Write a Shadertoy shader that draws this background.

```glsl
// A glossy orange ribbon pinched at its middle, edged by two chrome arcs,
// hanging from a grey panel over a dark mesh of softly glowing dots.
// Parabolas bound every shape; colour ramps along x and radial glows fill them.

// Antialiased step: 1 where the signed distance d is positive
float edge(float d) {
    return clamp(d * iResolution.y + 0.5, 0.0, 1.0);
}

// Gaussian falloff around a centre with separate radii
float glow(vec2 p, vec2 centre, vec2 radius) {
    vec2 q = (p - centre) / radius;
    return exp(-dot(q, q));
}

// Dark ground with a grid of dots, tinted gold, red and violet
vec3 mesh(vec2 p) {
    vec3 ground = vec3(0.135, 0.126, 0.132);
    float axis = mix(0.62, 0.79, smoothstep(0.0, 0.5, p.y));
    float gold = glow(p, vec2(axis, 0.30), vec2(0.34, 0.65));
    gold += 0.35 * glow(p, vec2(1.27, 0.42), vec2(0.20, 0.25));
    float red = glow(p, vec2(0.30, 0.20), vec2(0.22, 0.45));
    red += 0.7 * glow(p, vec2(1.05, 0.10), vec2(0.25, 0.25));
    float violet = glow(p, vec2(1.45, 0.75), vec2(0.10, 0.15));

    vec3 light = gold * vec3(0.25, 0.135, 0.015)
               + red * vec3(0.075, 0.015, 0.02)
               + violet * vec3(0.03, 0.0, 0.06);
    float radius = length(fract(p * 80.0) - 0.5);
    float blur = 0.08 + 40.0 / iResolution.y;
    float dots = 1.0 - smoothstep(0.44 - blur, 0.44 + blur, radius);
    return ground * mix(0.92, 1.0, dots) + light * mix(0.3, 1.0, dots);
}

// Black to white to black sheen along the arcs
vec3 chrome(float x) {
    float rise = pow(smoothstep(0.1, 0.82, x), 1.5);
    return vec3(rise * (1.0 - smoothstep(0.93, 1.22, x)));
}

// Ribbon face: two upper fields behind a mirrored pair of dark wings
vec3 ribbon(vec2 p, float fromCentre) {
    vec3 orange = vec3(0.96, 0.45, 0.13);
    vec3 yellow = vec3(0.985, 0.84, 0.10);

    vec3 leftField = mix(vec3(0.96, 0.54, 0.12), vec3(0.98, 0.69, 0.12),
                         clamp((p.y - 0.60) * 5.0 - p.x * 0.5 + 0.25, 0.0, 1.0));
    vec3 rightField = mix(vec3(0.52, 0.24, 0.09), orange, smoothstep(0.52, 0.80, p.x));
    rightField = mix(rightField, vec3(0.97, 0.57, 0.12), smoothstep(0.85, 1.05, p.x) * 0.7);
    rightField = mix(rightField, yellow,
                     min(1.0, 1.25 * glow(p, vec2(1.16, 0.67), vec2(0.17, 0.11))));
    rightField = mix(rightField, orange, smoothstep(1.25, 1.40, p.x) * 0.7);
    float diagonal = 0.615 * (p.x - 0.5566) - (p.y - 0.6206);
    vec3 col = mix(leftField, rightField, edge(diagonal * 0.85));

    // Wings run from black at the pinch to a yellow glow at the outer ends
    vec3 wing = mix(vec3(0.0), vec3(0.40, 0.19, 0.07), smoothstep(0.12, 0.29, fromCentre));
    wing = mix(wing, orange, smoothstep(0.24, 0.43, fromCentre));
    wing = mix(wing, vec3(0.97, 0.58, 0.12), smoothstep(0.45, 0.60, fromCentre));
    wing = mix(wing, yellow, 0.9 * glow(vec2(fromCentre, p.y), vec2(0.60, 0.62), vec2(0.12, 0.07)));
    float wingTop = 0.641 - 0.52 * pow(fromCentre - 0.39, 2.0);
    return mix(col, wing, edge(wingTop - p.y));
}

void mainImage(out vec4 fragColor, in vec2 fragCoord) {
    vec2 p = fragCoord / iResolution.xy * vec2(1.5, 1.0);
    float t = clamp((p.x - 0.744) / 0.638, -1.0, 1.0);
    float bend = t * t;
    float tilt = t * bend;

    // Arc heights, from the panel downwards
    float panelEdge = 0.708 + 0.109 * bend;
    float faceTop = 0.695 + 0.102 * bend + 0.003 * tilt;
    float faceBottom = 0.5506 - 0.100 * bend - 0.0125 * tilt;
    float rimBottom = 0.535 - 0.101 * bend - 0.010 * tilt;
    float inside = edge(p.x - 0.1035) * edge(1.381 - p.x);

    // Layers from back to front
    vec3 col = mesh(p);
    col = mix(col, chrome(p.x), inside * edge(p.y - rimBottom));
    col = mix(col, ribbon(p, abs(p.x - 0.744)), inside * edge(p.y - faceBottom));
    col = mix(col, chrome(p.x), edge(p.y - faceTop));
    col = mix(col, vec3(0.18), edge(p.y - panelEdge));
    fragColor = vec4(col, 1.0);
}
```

________________________

- _YOUR ASSIGNMENT_: Exactly as they appear, restate all of the entries.

- _RESULT FOR THIS EXERCISE_:
Write a Shadertoy shader that draws this background.

```glsl
// A glossy orange ribbon pinched at its middle, edged by two chrome arcs,
// hanging from a grey panel over a dark mesh of softly glowing dots.
// Parabolas bound every shape; colour ramps along x and radial glows fill them.

// Antialiased step: 1 where the signed distance d is positive
float edge(float d) {
    return clamp(d * iResolution.y + 0.5, 0.0, 1.0);
}

// Gaussian falloff around a centre with separate radii
float glow(vec2 p, vec2 centre, vec2 radius) {
    vec2 q = (p - centre) / radius;
    return exp(-dot(q, q));
}

// Dark ground with a grid of dots, tinted gold, red and violet
vec3 mesh(vec2 p) {
    vec3 ground = vec3(0.135, 0.126, 0.132);
    float axis = mix(0.62, 0.79, smoothstep(0.0, 0.5, p.y));
    float gold = glow(p, vec2(axis, 0.30), vec2(0.34, 0.65));
    gold += 0.35 * glow(p, vec2(1.27, 0.42), vec2(0.20, 0.25));
    float red = glow(p, vec2(0.30, 0.20), vec2(0.22, 0.45));
    red += 0.7 * glow(p, vec2(1.05, 0.10), vec2(0.25, 0.25));
    float violet = glow(p, vec2(1.45, 0.75), vec2(0.10, 0.15));

    vec3 light = gold * vec3(0.25, 0.135, 0.015)
               + red * vec3(0.075, 0.015, 0.02)
               + violet * vec3(0.03, 0.0, 0.06);
    float radius = length(fract(p * 80.0) - 0.5);
    float blur = 0.08 + 40.0 / iResolution.y;
    float dots = 1.0 - smoothstep(0.44 - blur, 0.44 + blur, radius);
    return ground * mix(0.92, 1.0, dots) + light * mix(0.3, 1.0, dots);
}

// Black to white to black sheen along the arcs
vec3 chrome(float x) {
    float rise = pow(smoothstep(0.1, 0.82, x), 1.5);
    return vec3(rise * (1.0 - smoothstep(0.93, 1.22, x)));
}

// Ribbon face: two upper fields behind a mirrored pair of dark wings
vec3 ribbon(vec2 p, float fromCentre) {
    vec3 orange = vec3(0.96, 0.45, 0.13);
    vec3 yellow = vec3(0.985, 0.84, 0.10);

    vec3 leftField = mix(vec3(0.96, 0.54, 0.12), vec3(0.98, 0.69, 0.12),
                         clamp((p.y - 0.60) * 5.0 - p.x * 0.5 + 0.25, 0.0, 1.0));
    vec3 rightField = mix(vec3(0.52, 0.24, 0.09), orange, smoothstep(0.52, 0.80, p.x));
    rightField = mix(rightField, vec3(0.97, 0.57, 0.12), smoothstep(0.85, 1.05, p.x) * 0.7);
    rightField = mix(rightField, yellow,
                     min(1.0, 1.25 * glow(p, vec2(1.16, 0.67), vec2(0.17, 0.11))));
    rightField = mix(rightField, orange, smoothstep(1.25, 1.40, p.x) * 0.7);
    float diagonal = 0.615 * (p.x - 0.5566) - (p.y - 0.6206);
    vec3 col = mix(leftField, rightField, edge(diagonal * 0.85));

    // Wings run from black at the pinch to a yellow glow at the outer ends
    vec3 wing = mix(vec3(0.0), vec3(0.40, 0.19, 0.07), smoothstep(0.12, 0.29, fromCentre));
    wing = mix(wing, orange, smoothstep(0.24, 0.43, fromCentre));
    wing = mix(wing, vec3(0.97, 0.58, 0.12), smoothstep(0.45, 0.60, fromCentre));
    wing = mix(wing, yellow, 0.9 * glow(vec2(fromCentre, p.y), vec2(0.60, 0.62), vec2(0.12, 0.07)));
    float wingTop = 0.641 - 0.52 * pow(fromCentre - 0.39, 2.0);
    return mix(col, wing, edge(wingTop - p.y));
}

void mainImage(out vec4 fragColor, in vec2 fragCoord) {
    vec2 p = fragCoord / iResolution.xy * vec2(1.5, 1.0);
    float t = clamp((p.x - 0.744) / 0.638, -1.0, 1.0);
    float bend = t * t;
    float tilt = t * bend;

    // Arc heights, from the panel downwards
    float panelEdge = 0.708 + 0.109 * bend;
    float faceTop = 0.695 + 0.102 * bend + 0.003 * tilt;
    float faceBottom = 0.5506 - 0.100 * bend - 0.0125 * tilt;
    float rimBottom = 0.535 - 0.101 * bend - 0.010 * tilt;
    float inside = edge(p.x - 0.1035) * edge(1.381 - p.x);

    // Layers from back to front
    vec3 col = mesh(p);
    col = mix(col, chrome(p.x), inside * edge(p.y - rimBottom));
    col = mix(col, ribbon(p, abs(p.x - 0.744)), inside * edge(p.y - faceBottom));
    col = mix(col, chrome(p.x), edge(p.y - faceTop));
    col = mix(col, vec3(0.18), edge(p.y - panelEdge));
    fragColor = vec4(col, 1.0);
}
```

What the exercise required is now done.